ABOUT THIS TASK ->
Reproduce exactly, and only, the lines below from the one containing "373Q865 377 812" through the one containing "656Q592 720 587".

EXERCISE INPUT ->
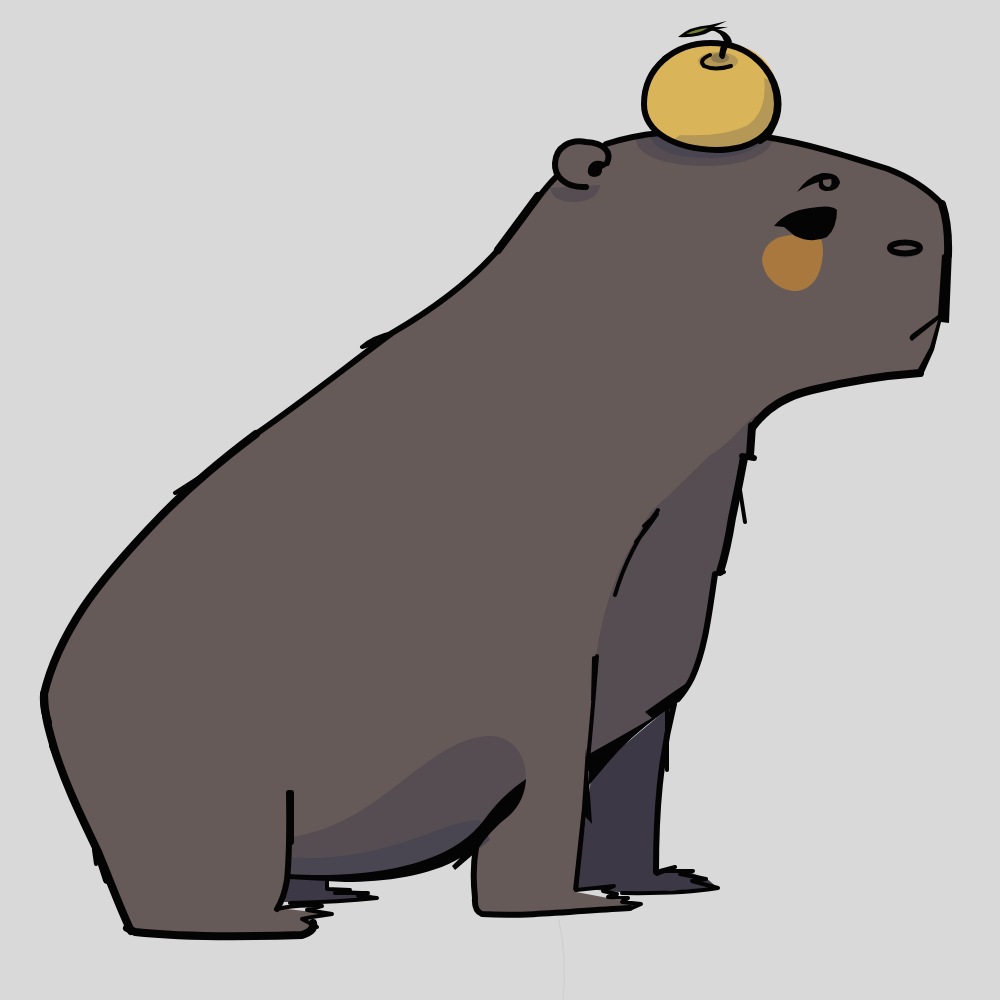
<!DOCTYPE html>
<html lang="en">
<head>
<meta charset="utf-8">
<title>Capybara with a yuzu</title>
<style>
:root{--paper:#d9d9d9;--fur:#655a58;--fur-shade:#564d53;--fur-deep:#4a4651;--far-leg:#3d3845;--ink:#050404;--fruit:#dab458;--fruit-shade:#b59855;--fruit-glow:#e9b750;--cheek:#a9783e;--leaf:#6f7d2c}
html,body{margin:0;width:1000px;height:1000px;overflow:hidden;background:var(--paper)}
svg{display:block}
.fur{fill:var(--fur)}
.shade{fill:var(--fur-shade)}
.deep{fill:var(--fur-deep)}
.far{fill:var(--far-leg)}
.ink{fill:var(--ink)}
.line{fill:none;stroke:var(--ink);stroke-width:6;stroke-linecap:round;stroke-linejoin:round}
.thin{stroke-width:4}
.bold{stroke-width:8}
</style>
</head>
<body>
<svg width="1000" height="1000" viewBox="0 0 1000 1000" role="img" aria-label="Sitting capybara with a yuzu fruit on its head">
<defs>
<path id="body-shape" d="M555 178C535 198 520 226 498 250C468 284 430 311 392 333C350 364 305 400 256 434C220 461 190 486 160 517C132 546 103 578 83 608C64 637 50 668 44 694C44 716 50 733 54 748C66 787 84 822 98 852C110 880 119 906 131 931C180 936 240 937 304 935Q314 930 314 923L302 919L331 914L278 908Q288 892 289 877C340 880 385 877 420 868C445 862 462 856 475 846Q473 880 477 913Q530 917 600 909Q636 908 640 904L576 892Q581 850 587 812L591 770L650 722L690 682C704 655 708 615 715 574Q726 550 732 518Q740 488 744 456L752 456L752 428C766 408 786 396 812 389Q865 375 920 373L934 349L941 320L946 320Q948 260 948 232L942 204Q918 184 888 171C850 157 810 144 772 137L650 134L604 144Z"/>
<clipPath id="body-clip"><use href="#body-shape"/></clipPath>
<path id="fruit-shape" d="M644 104C644 68 674 43 711 43C749 43 777 70 777 104C777 134 752 150 716 150C676 149 644 133 644 104Z"/>
<clipPath id="fruit-clip"><use href="#fruit-shape"/></clipPath>
</defs>
<rect width="1000" height="1000" fill="var(--paper)"/>
<path d="M559 920Q567 960 563 1000" fill="none" stroke="#cdcdcd"/>

<g id="far-legs">
<path class="far" d="M592 772L672 705Q660 770 657 872L680 869L706 878L718 888L630 893L576 888Z"/>
<path class="line" d="M674 704C660 760 656 810 656 872"/>
<path class="line thin" d="M667 710L667 770M657 874L675 867L660 871L693 871L680 874L706 879L692 881L718 888Q680 894 622 893"/>
<path class="far" d="M286 876L328 880L327 889L362 891L377 898L340 901L284 902Z"/>
<path class="line thin" d="M327 880L327 889L350 890L335 893L368 893L358 896L377 898Q340 902 290 903"/>
</g>

<g id="body">
<use href="#body-shape" class="fur"/>
<g clip-path="url(#body-clip)">
<path class="shade" d="M755 415C740 428 726 447 710 455L668 496L652 510C620 560 605 600 597 650L588 775L700 720L780 480Z"/>
<path class="shade" d="M286 838C340 830 370 806 410 775C445 748 467 736 491 736C514 737 527 756 526 782L470 850L286 885Z"/>
<path class="deep" d="M286 857C340 862 390 848 430 833Q460 821 480 820L490 840L440 880L286 885Z"/>
<path class="shade" d="M636 138C635 160 680 167 712 166C750 164 770 153 774 138Z"/>
<path class="deep" d="M650 136C655 154 686 159 716 158C746 156 762 147 764 136Z"/>
<path class="shade" d="M550 188Q553 203 577 202Q598 200 600 185Z"/>
</g>
</g>

<g id="outline">
<path class="line" d="M555 178C535 198 520 226 498 250C468 284 430 311 392 333C350 364 305 400 256 434"/>
<path class="line bold" d="M538 196L498 250"/>
<path class="line bold" d="M256 434C220 461 190 486 160 517C132 546 103 578 83 608C64 637 50 668 44 694C44 716 50 733 54 748C66 787 84 822 98 852C110 880 119 906 131 931"/>
<path class="line bold" d="M44 694Q43 707 48 722M98 852L107 880"/>
<path class="line bold" d="M127 928L135 932C180 937 240 937 302 935Q315 931 313 923"/>
<path class="line thin" d="M392 333Q374 337 362 347L382 341M200 477L175 493L190 488M51 746L62 773M94 850L96 864"/>
<path class="line" d="M606 144Q630 136 660 133M766 137C810 144 850 157 888 169Q920 181 942 204"/>
<path class="line bold" d="M942 204Q949 225 948 255"/>
<path class="ink" d="M942 255L952 250L949 323L941 322L934 350L922 377L917 371L930 347L938 320L912 341Q907 338 912 334L938 315Z"/>
<path class="line bold" d="M920 373Q865 377 812 390C786 396 766 408 752 428"/>
<path class="line bold" d="M752 426L750 455"/>
<path class="line" d="M742 456L754 458M743 458Q738 490 732 518"/>
<path class="line bold" d="M744 458Q738 490 732 518Q727 550 720 572"/>
<path class="line thin" d="M740 490L745 522M716 574L724 572"/>
<path class="line" d="M715 574C709 615 705 650 692 678Q686 690 678 699"/>
<path class="ink" d="M694 678Q684 702 664 712Q628 738 606 765L589 785L589 754Q625 734 652 718L645 712Q670 694 694 678Z"/>
</g>

<g id="front-leg">
<path class="line thin" d="M597 656Q592 720 587 770M594 658L593 700M584 815L576 890"/>
<path class="ink" d="M586 748L590 795L592 824L584 815L578 888L573 890L582 808Z"/>
<path class="line thin" d="M576 890L614 886L603 891L617 894L608 897L628 898L622 902L641 904L632 908"/>
<path class="line" d="M630 908C585 910 530 917 482 914Q474 911 475 898Q472 870 476 848"/>
<path class="line thin" d="M615 595Q628 550 658 510M636 542Q646 530 657 514L644 526"/>
</g>

<g id="belly-and-hind-leg">
<path class="ink" d="M526 779Q525 800 510 815Q490 830 476 852L455 870L452 866L460 858C430 876 385 882 345 882L288 879L288 874C350 878 400 870 430 858Q465 845 484 820Q502 795 526 779Z"/>
<path class="line" d="M289 793Q290 850 287 880Q284 898 277 909"/>
<path class="line" d="M291 793L291 842"/>
<path class="line thin" d="M277 909Q297 904 322 906L307 910L332 914L312 917L302 919L317 927"/>
</g>

<g id="ear">
<path class="fur" d="M584 186C565 188 555 176 555 163C556 147 570 140 584 142C600 143 610 150 608 161Q603 180 584 186Z"/>
<path class="line" d="M586 187C565 188 554 176 555 163C556 147 570 139 586 142C604 143 612 152 607 163"/>
<path class="ink" d="M604 162Q594 158 589 166Q585 176 594 177Q603 176 602 169L607 166Z"/>
</g>

<g id="face">
<path fill="var(--cheek)" d="M790 235Q764 238 762 260C764 280 782 292 798 291Q814 288 820 270Q826 250 820 236Z"/>
<path class="ink" d="M774 226Q786 211 810 208Q832 204 837 210Q837 228 827 237Q812 244 795 236L784 227Z"/>
<path class="ink" d="M797 192Q807 177 822 173Q839 172 840 183Q837 192 825 191Q817 189 819 182Q808 185 797 192ZM823 180Q822 187 829 187Q833 184 831 179Z" fill-rule="evenodd"/>
<path class="shade" d="M889 251Q900 262 918 255L920 249Z"/>
<ellipse class="line" cx="905" cy="248" rx="15" ry="5.5"/>
</g>

<g id="yuzu">
<path fill="var(--fruit-glow)" d="M733 44Q765 50 775 78L760 70Z"/>
<use href="#fruit-shape" fill="var(--fruit)"/>
<path clip-path="url(#fruit-clip)" fill="var(--fruit-shade)" d="M764 78Q768 110 748 125Q725 137 680 135L665 146L716 156L780 140L782 85Z"/>
<ellipse cx="718" cy="61" rx="20" ry="9" fill="var(--fruit-shade)"/>
<ellipse cx="720" cy="58" rx="9" ry="5" fill="#8d7a4e"/>
<use href="#fruit-shape" class="line"/>
<path class="line" d="M754 57C778 76 785 105 772 128Q768 137 760 141"/>
<path class="line thin" d="M664 58L680 49M710 55Q698 60 704 66Q715 71 731 66"/>
<path class="ink" d="M712 28Q729 30 732 42Q726 47 725 57Q722 62 719 56Q720 45 724 41Q721 32 711 30Z"/>
<path class="ink" d="M678 37Q690 26 710 25L727 21L714 27L728 27L711 31Q700 38 678 37Z"/>
<path d="M686 34Q695 29 708 28Q698 34 686 34Z" fill="var(--leaf)"/>
</g>
</svg>
</body>
</html>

PROBLEM SOLUTION ->
<path class="line bold" d="M920 373Q865 377 812 390C786 396 766 408 752 428"/>
<path class="line bold" d="M752 426L750 455"/>
<path class="line" d="M742 456L754 458M743 458Q738 490 732 518"/>
<path class="line bold" d="M744 458Q738 490 732 518Q727 550 720 572"/>
<path class="line thin" d="M740 490L745 522M716 574L724 572"/>
<path class="line" d="M715 574C709 615 705 650 692 678Q686 690 678 699"/>
<path class="ink" d="M694 678Q684 702 664 712Q628 738 606 765L589 785L589 754Q625 734 652 718L645 712Q670 694 694 678Z"/>
</g>

<g id="front-leg">
<path class="line thin" d="M597 656Q592 720 587 770M594 658L593 700M584 815L576 890"/>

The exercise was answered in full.